Reporters on the Job
TIMING IS EVERYTHING: The Monitor's Scott Baldauf and his interpreter, Lutfullah Mashal, didn't go to Khost, Afghanistan, to investigate Operation Condor (page 1). But when they walked into the office of Soor Gul, the Khost security chief, he looked at them, smiled, and said: "You are a very fortunate man, Mashal. Every time you come here, there's a big story." Scott and Mashal decided to go talk to the villagers about the events described by Mr. Gul. But they didn't have to go far. "While we were interviewing the governor, the eyewitnesses came to us," says Scott. "They had come to complain to the governor. Afterward, one village elder asked me: 'Can you please file your story tonight?
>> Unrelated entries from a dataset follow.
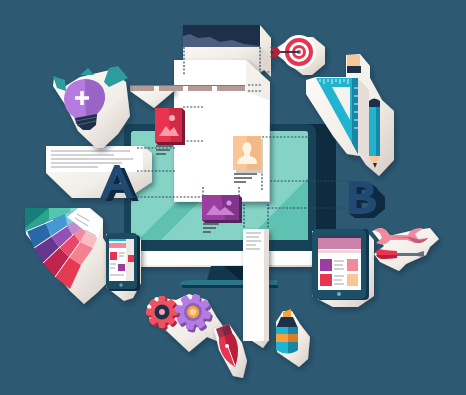
<!DOCTYPE html>
<html lang="en">
<head>
<meta charset="utf-8">
<title>Web design tools</title>
<style>
:root{--bg:#2d5972;--navy:#12364b;--ink:#1d3049;--letter:#214a72;--screen:#5fc1b1;--glare:#84d3c5;--paper:#fff;--cream:#f3efea;--red:#e8344e;--darkred:#b81f3d;--pink:#f08a9c;--purple:#9a3fa0;--lilac:#b57be0;--cyan:#22b4cf;--deepcyan:#1787a8;--orange:#f6a13c;--peach:#f9c795;--tan:#b59b95;--gray:#aaa9ab}
html,body{margin:0;overflow:hidden}
body{width:466px;height:395px;background:var(--bg)}
svg{display:block}
.extrusion{fill:url(#side);filter:url(#soft)}
.paper{fill:var(--paper)}.navy{fill:var(--navy)}.ink{fill:var(--ink)}.red{fill:var(--red)}.darkred{fill:var(--darkred)}.pink{fill:var(--pink)}.purple{fill:var(--purple)}.lilac{fill:var(--lilac)}.cyan{fill:var(--cyan)}.deepcyan{fill:var(--deepcyan)}.orange{fill:var(--orange)}.peach{fill:var(--peach)}.tan{fill:var(--tan)}.screen{fill:var(--screen)}.glare{fill:var(--glare)}
.guide{fill:none;stroke:#2a4a5e;stroke-width:1.2;stroke-dasharray:2 1.6}
.copy{fill:none;stroke:#4b4f58;stroke-width:1.5}
.faint{fill:none;stroke:#c4c3c5;stroke-width:1.3}
.letter{font:700 45px "TeX Gyre Adventor","Noto Sans",sans-serif}
</style>
</head>
<body>
<svg width="466" height="395" viewBox="0 0 466 395" role="img" aria-label="A web page being assembled from parts on a computer screen, surrounded by design tools">
<defs>
<linearGradient id="side" x1="0" y1="0" x2="1" y2="1"><stop offset="0" stop-color="#fffefc"/><stop offset=".6" stop-color="#f1ede7"/><stop offset="1" stop-color="#d5cbc4"/></linearGradient>
<linearGradient id="fold" x1="0" y1="0" x2="1" y2="0"><stop offset="0" stop-color="#d3c7c0"/><stop offset="1" stop-color="#f3efea"/></linearGradient>
<filter id="soft" x="-20%" y="-20%" width="150%" height="150%"><feDropShadow dx="2" dy="3" stdDeviation="2.5" flood-color="#0d2636" flood-opacity=".5"/></filter>
<g id="cog"><circle r="11.5"/><g id="teeth"><rect x="-3.5" y="-16" width="7" height="32" rx="2"/><rect x="-3.5" y="-16" width="7" height="32" rx="2" transform="rotate(45)"/><rect x="-3.5" y="-16" width="7" height="32" rx="2" transform="rotate(90)"/><rect x="-3.5" y="-16" width="7" height="32" rx="2" transform="rotate(135)"/></g></g>
<g id="swatch-row"><rect width="13" height="49"/></g>
<clipPath id="screen-area"><path d="M133 131H305Q308 131 308 134V240H131V133Z"/></clipPath>
</defs>
<rect width="466" height="395" fill="var(--bg)"/>

<g id="monitor">
<path class="extrusion" d="M125 248H318L336 236V252L318 267H136L125 258Z"/>
<path d="M136 124H327Q336 124 336 133V240L312 252H130Q124 252 124 246V134Z" fill="#0d2c3f"/>
<path d="M130 124H306Q316 124 316 133V252H130Q124 252 124 246V130Q124 124 130 124Z" fill="#174257"/>
<g clip-path="url(#screen-area)">
<rect class="screen" x="131" y="131" width="177" height="109"/>
<path class="glare" d="M131 131H248L138 240H131ZM270 131H308V178L247 240H161Z"/>
</g>
<path class="paper" d="M124 251H316V265H136L124 259Z"/>
<path class="navy" d="M211 266H250V280H207Z"/>
<path d="M224 266H250V280H240Z" fill="#0a2636"/>
<path d="M180 283Q182 280 190 280H277V287H181Z" fill="#29758a"/>
<path class="navy" d="M181 285H278V288H183Z"/>
</g>

<g id="page-header">
<path class="extrusion" d="M183 25H260L271 38V64L258 75H183Z"/>
<path d="M260 47L271 56V77L260 66Z" fill="#ded6cf"/>
<rect class="ink" x="183" y="25" width="77" height="22"/>
<path d="M183 47V36L190 34L198 38L210 37L220 42L232 40L244 44L260 46V47Z" fill="#4d5d7d"/>
</g>

<g id="page">
<path class="extrusion" d="M174 60H246L270 82V202H174Z"/>
<path class="paper" d="M174 60H246V92L269 100V201H174Z"/>
<g id="navigation">
<path d="M130 85H174V91L154 108L130 91Z" class="extrusion"/>
<path class="tan" d="M130 85H154V91H130ZM159 85H183V91H159ZM188 85H212V91H188ZM217 85H245V91H217Z"/>
<path d="M130 85H245V86H130Z" fill="#8d736f"/>
</g>
</g>

<g id="copy-card">
<path class="extrusion" d="M46 146H143L152 153V182L128 198H72L46 173Z"/>
<rect class="paper" x="46" y="146" width="97" height="26"/>
<path class="faint" d="M51 151H130M51 155H114M51 159H133M51 163H122M51 167H98"/>
</g>

<g id="letters" class="letter">
<g fill="#0d2a42"><text x="105" y="201" textLength="34" lengthAdjust="spacingAndGlyphs">A</text><text x="350" y="217" textLength="33" lengthAdjust="spacingAndGlyphs">B</text></g>
<path d="M377 189L385 197V209L374 218H355L348 213H370Z" fill="#0d2a42"/>
<g fill="var(--letter)"><text x="100" y="198" textLength="34" lengthAdjust="spacingAndGlyphs">A</text><text x="345" y="214" textLength="33" lengthAdjust="spacingAndGlyphs">B</text></g>
</g>

<g id="layout-guides" class="guide">
<path d="M184 47V75M260 47V72H270M183 107H203M137 148H175M137 171H175M126 197H203M248 85H262M248 91H262M262 137H310M270 181H348M268 208H346M244 204V229M268 204V229M262 170V190M270 52H284M203 187V196M239 187V196M183 141H203"/>
</g>

<g id="red-image-card">
<path d="M182 108L185 111V145H158L155 142Z" fill="#7d1935"/>
<rect class="red" x="155" y="108" width="27" height="34"/>
<path class="darkred" d="M169 108H182V142H171Z" opacity=".45"/>
<path d="M159 136L166 126L170 131L174 127L179 136Z" fill="#ff9aa6"/>
<circle cx="172" cy="118" r="3" fill="#ffb1ba"/>
<path class="copy" d="M156 146H173M156 150H170M156 154H166"/>
</g>
<g id="portrait-card">
<rect x="236" y="139" width="27" height="34" fill="#d6cbc3"/>
<rect class="peach" x="233" y="136" width="28" height="34"/>
<path d="M247 136H261V170H247Z" fill="#f3b984"/>
<path d="M237 164Q238 157 244 156V152H250V156Q257 157 257 164Z" fill="#fff4e6"/><ellipse cx="247" cy="148" rx="4.500" ry="6" fill="#fff4e6"/>
<path class="copy" d="M234 174H257M234 178H252M234 182H246"/>
</g>
<g id="purple-image-card">
<path d="M239 195L242 198V223H205L202 220Z" fill="#512460"/>
<rect class="purple" x="202" y="195" width="37" height="25"/>
<path d="M221 195H239V220H225Z" fill="#84338c"/>
<path d="M206 215L214 205L220 211L225 207L235 215Z" fill="#cd80d0"/><circle cx="229" cy="203" r="2.500" fill="#d991da"/>
<path class="copy" d="M203 224H219M203 228H216M203 232H211"/>
</g>

<g id="sidebar">
<path class="extrusion" d="M243 229H269V340L263 348L243 335Z"/>
<rect class="paper" x="243" y="229" width="25" height="112"/>
<path d="M264 229H269V341H264Z" fill="#e6dfd9"/>
<path class="faint" d="M246 233H261M246 237H259M246 241H261M246 245H256M246 249H260"/>
</g>

<g id="light-bulb">
<path class="extrusion" d="M54 78L64 87L80 77L110 70L126 82L130 116L118 134L103 148H96L78 131L66 106L53 86Z"/>
<path d="M53 76L65 80L66 91L57 88ZM109 68L118 66L128 78L109 87L104 82ZM80 75L88 68L94 75Z" fill="#2c9c9d"/>
<path class="lilac" d="M85 79Q104 80 105 97Q105 106 97 114L95 121L76 124L74 117Q64 111 64 99Q65 81 85 79Z"/>
<path d="M85 79Q104 80 105 97Q105 106 97 114L95 121L86 122Z" fill="#9865c6"/>
<path class="ink" d="M75 118L97 114L96 125L90 130H83L77 125Z"/>
<path d="M76 121L97 117M77 125L96 121" stroke="#516078"/>
<path d="M82 91V105M75 98H89" stroke="#fff" stroke-width="3.500"/>
</g>

<g id="target">
<path class="extrusion" d="M284 43L292 37L313 37L325 47V64L312 75H303L281 58L272 51Z"/>
<circle class="paper" cx="299" cy="52" r="17"/>
<circle cx="299" cy="52" r="12" fill="#fff" stroke="var(--red)" stroke-width="4"/>
<circle cx="299" cy="52" r="5.500" fill="#fff" stroke="var(--red)" stroke-width="3"/>
<circle class="red" cx="299" cy="52" r="2"/>
<path d="M272 52H299" stroke="var(--ink)" stroke-width="1.800"/><path class="darkred" d="M270 47H277L281 52L277 57H270L274 52Z"/>
</g>

<g id="drafting-tools">
<path class="extrusion" d="M316 77L346 77V55L360 54L370 66V78L382 100L394 111V160L379 176L366 165L360 156L347 154L333 136L306 94V80Z"/>
<path fill="#e5ddd6" d="M358 78L369 90V160L358 152Z"/>
<g id="eraser"><path class="peach" d="M347 55H360V66H347Z"/><path class="ink" d="M347 66H361V73H347Z"/></g>
<path class="cyan" fill-rule="evenodd" d="M316 78H358V154ZM332 87L350 120V87Z"/>
<path class="deepcyan" d="M352 78H358V154L352 143Z"/>
<path d="M320 79V82M324 79V84M328 79V82M332 79V84M336 79V82M340 79V84M344 79V82M348 79V84M354 88H358M354 96H358M354 104H358M354 112H358M354 120H358M354 128H358" stroke="#d8f4f6"/>
<g id="pencil"><path class="ink" d="M369 101Q374 96 380 101V107H369Z"/><path class="cyan" d="M369 107H380V156H369Z"/><path class="deepcyan" d="M376 107H380V156H376Z"/><path class="peach" d="M369 156H380L375 168Z"/><path class="ink" d="M373 163H377L375 168Z"/></g>
</g>

<g id="colour-swatches">
<path class="extrusion" d="M25 208H90L103 219V238L114 256V276L97 293L84 304L70 291L52 268L26 234Z"/>
<g id="fan">
<g transform="translate(25 208)"><path fill="#2ca58e" d="M0 0H24V23H0Z"/><path fill="#56c5b0" d="M24 0H45V23H24Z"/><path fill="#167f7b" d="M0 0H24L0 20Z"/><path fill="#85dcc9" d="M45 0H53V23H45Z"/></g>
<path fill="#2868a9" d="M27 231L45 222L51 236L34 248Z"/><path fill="#4499d3" d="M45 222L65 214L68 228L51 236Z"/><path fill="#82c6e7" d="M65 214L77 209L82 218L68 228Z"/>
<path fill="#67378f" d="M34 248L51 236L59 247L43 263Z"/><path fill="#9351b3" d="M51 236L67 226L74 237L59 247Z"/><path fill="#be8bd1" d="M67 226L80 218L86 227L74 237Z"/>
<path fill="#be244d" d="M43 263L59 247L69 257L55 277Z"/><path fill="#e9476a" d="M59 247L74 234L82 245L69 257Z"/><path fill="#f28aa0" d="M74 234L84 225L92 234L82 245Z"/>
<path fill="#e63a52" d="M55 277L69 257L81 265L70 289Z"/><path fill="#f3828e" d="M69 257L80 242L93 248L81 265Z"/><path fill="#f8bdc3" d="M80 242L86 231L98 236L93 248Z"/>
<path class="paper" d="M78 208H88L103 221L98 238L85 231L75 223L67 217Z"/>
<path d="M27 231L53 220M34 248L67 226M43 263L74 234M55 277L80 242" stroke="#fff"/>
<path class="faint" d="M77 214L89 221M75 218L88 226M85 230L96 236"/>
</g>
</g>

<g id="phone">
<path class="extrusion" d="M106 234H135L141 240V283L133 298L124 301L106 287Z"/>
<rect x="108" y="235" width="32" height="56" rx="4" fill="#0d2c3f"/><rect x="106" y="233" width="31" height="56" rx="4" fill="#1d4b60"/>
<rect class="paper" x="109" y="239" width="17" height="42"/><path class="cyan" d="M109 239H126V241H109Z"/><path class="pink" d="M109 243H126V248H109Z"/><path class="red" d="M110 252H117V260H110Z"/><path class="purple" d="M118 264H125V271H118Z"/><path class="faint" d="M119 253H125M119 256H124M110 264H116M110 268H115M110 275H124"/>
<path d="M126 239H134V281H126Z" fill="#ece8e4"/><path class="red" d="M128 255H134V262H128Z"/><circle cx="121" cy="285" r="1.800" fill="#7898a4"/>
</g>

<g id="tablet">
<path class="extrusion" d="M312 231H366L374 240V296L358 307H333L312 296Z"/>
<path class="navy" d="M317 229H365Q369 229 369 234V296Q369 300 364 300H319Z"/><rect x="312" y="229" width="54" height="70" rx="5" fill="#1d5067"/>
<rect class="paper" x="318" y="235" width="43" height="55"/><path d="M318 235H361V238H318Z" fill="#403b5c"/><path d="M318 238H361V249H318Z" fill="#c983a8"/><path d="M318 250H361V253H318Z" fill="#efd5d9"/>
<path class="purple" d="M320 259H332V271H320Z"/><path class="red" d="M320 274H332V286H320Z"/><path class="pink" d="M347 259H358V271H347Z"/><path class="peach" d="M347 274H358V286H347Z"/><path class="faint" d="M334 261H344M334 265H343M334 269H344M334 276H344M334 280H342M334 284H344"/>
<circle cx="339" cy="294" r="2" fill="#86a8b4"/>
</g>

<g id="repair-tools">
<path class="extrusion" d="M372 231L382 228L389 236L410 231L430 228L439 239L430 247L426 255L406 264L399 271L380 262L374 254L384 246Z"/>
<path class="pink" d="M374 230Q380 226 386 230L390 235H408Q411 227 423 228L415 234L418 239L428 238Q422 246 412 242L407 240H390Q385 247 376 243L382 238L380 233Z"/>
<path d="M389 238H408L414 242Q422 245 428 238L420 240L410 237Z" fill="#bd5e7c"/>
<path class="red" d="M376 252Q378 248 384 250L397 251V258L383 259Q377 259 376 252Z"/><path class="darkred" d="M376 255H397V258L383 259Q378 259 376 255Z"/><path d="M397 253H417L424 251V257L417 256H397Z" fill="#607184"/>
</g>

<g id="gears">
<path class="extrusion" d="M147 306L156 297L176 300L189 294L207 300L216 316L229 335L222 343L207 337L189 352L172 336L160 325L150 321Z"/>
<g transform="translate(162 312)"><use href="#cog" class="darkred" x="2" y="2"/><use href="#cog" fill="#ee5260"/><circle class="ink" r="7.500"/><circle r="3" fill="#f7a1a7"/></g>
<g transform="translate(193 312) rotate(12) scale(1.120)"><use href="#cog" fill="#7953a3" x="2" y="2"/><use href="#cog" class="lilac"/><circle r="8" fill="#8d62b8"/><circle class="orange" r="5.500"/><circle r="3" fill="#fbd19a"/></g>
</g>

<g id="pen-nib">
<path class="extrusion" d="M214 329L229 324L242 343L247 361L243 378L233 376L219 350Z"/>
<path class="red" d="M216 329L229 324L232 333Q242 345 235 367Q218 357 219 337Z"/><path class="darkred" d="M229 324L232 333Q242 345 235 367L227 346L222 327Z"/><path class="ink" d="M216 329L229 324L232 333L219 338Z" opacity=".35"/><path d="M228 347L235 366" stroke="#fff"/><circle cx="227" cy="346" r="2" fill="#fff"/>
</g>

<g id="marker">
<path class="extrusion" d="M276 322L283 311H292L300 324L310 337L308 359L299 367L277 352Z"/>
<path class="orange" d="M283 312L291 309V318H283Z"/><path class="ink" d="M281 317H293L298 328H276Z"/><path class="cyan" d="M276 327H298V350Q287 357 276 350Z"/><path class="deepcyan" d="M288 327H298V350Q293 354 288 353Z"/><path class="orange" d="M276 334H298V342H276Z"/><path d="M288 334H298V342H288Z" fill="#d77e24"/>
</g>
</svg>
</body>
</html>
We don't want to be bombed again.' "
CAMPING IN ANGOLA: Reporter Nicole Itano traveled to Quibaxe, Angola, (page 7) with a UN team and an army escort on roads that had just been demined. There was no place for the nearly 80 team members to stay, so they camped out in old buildings. "I had to borrow a sleeping bag," says Nicole. Food in this area of Angola was more plentiful than expected. Nicole had come prepared to live on a diet of biltong (a South African dried meat similar to beef jerky) and peanut butter.
CHARISMA BEHIND BARS: Dan Murphy has interviewed East Timor's president, José Alexandre "Xanana" Gusmão (this page), more than once, and "he is always charming," says Dan. He was reminded of their first meeting at Cipinang prison in Jakarta several years ago. Xanana had charmed all the Indonesian guards, so much so that one of the guards tried to sell Dan a pro-Xanana T-shirt. "He's a huge soccer fan. While in prison, he organized intra-prison matches, which he played in with other political prisoners. He has a great human touch," says Dan.
David Clark Scott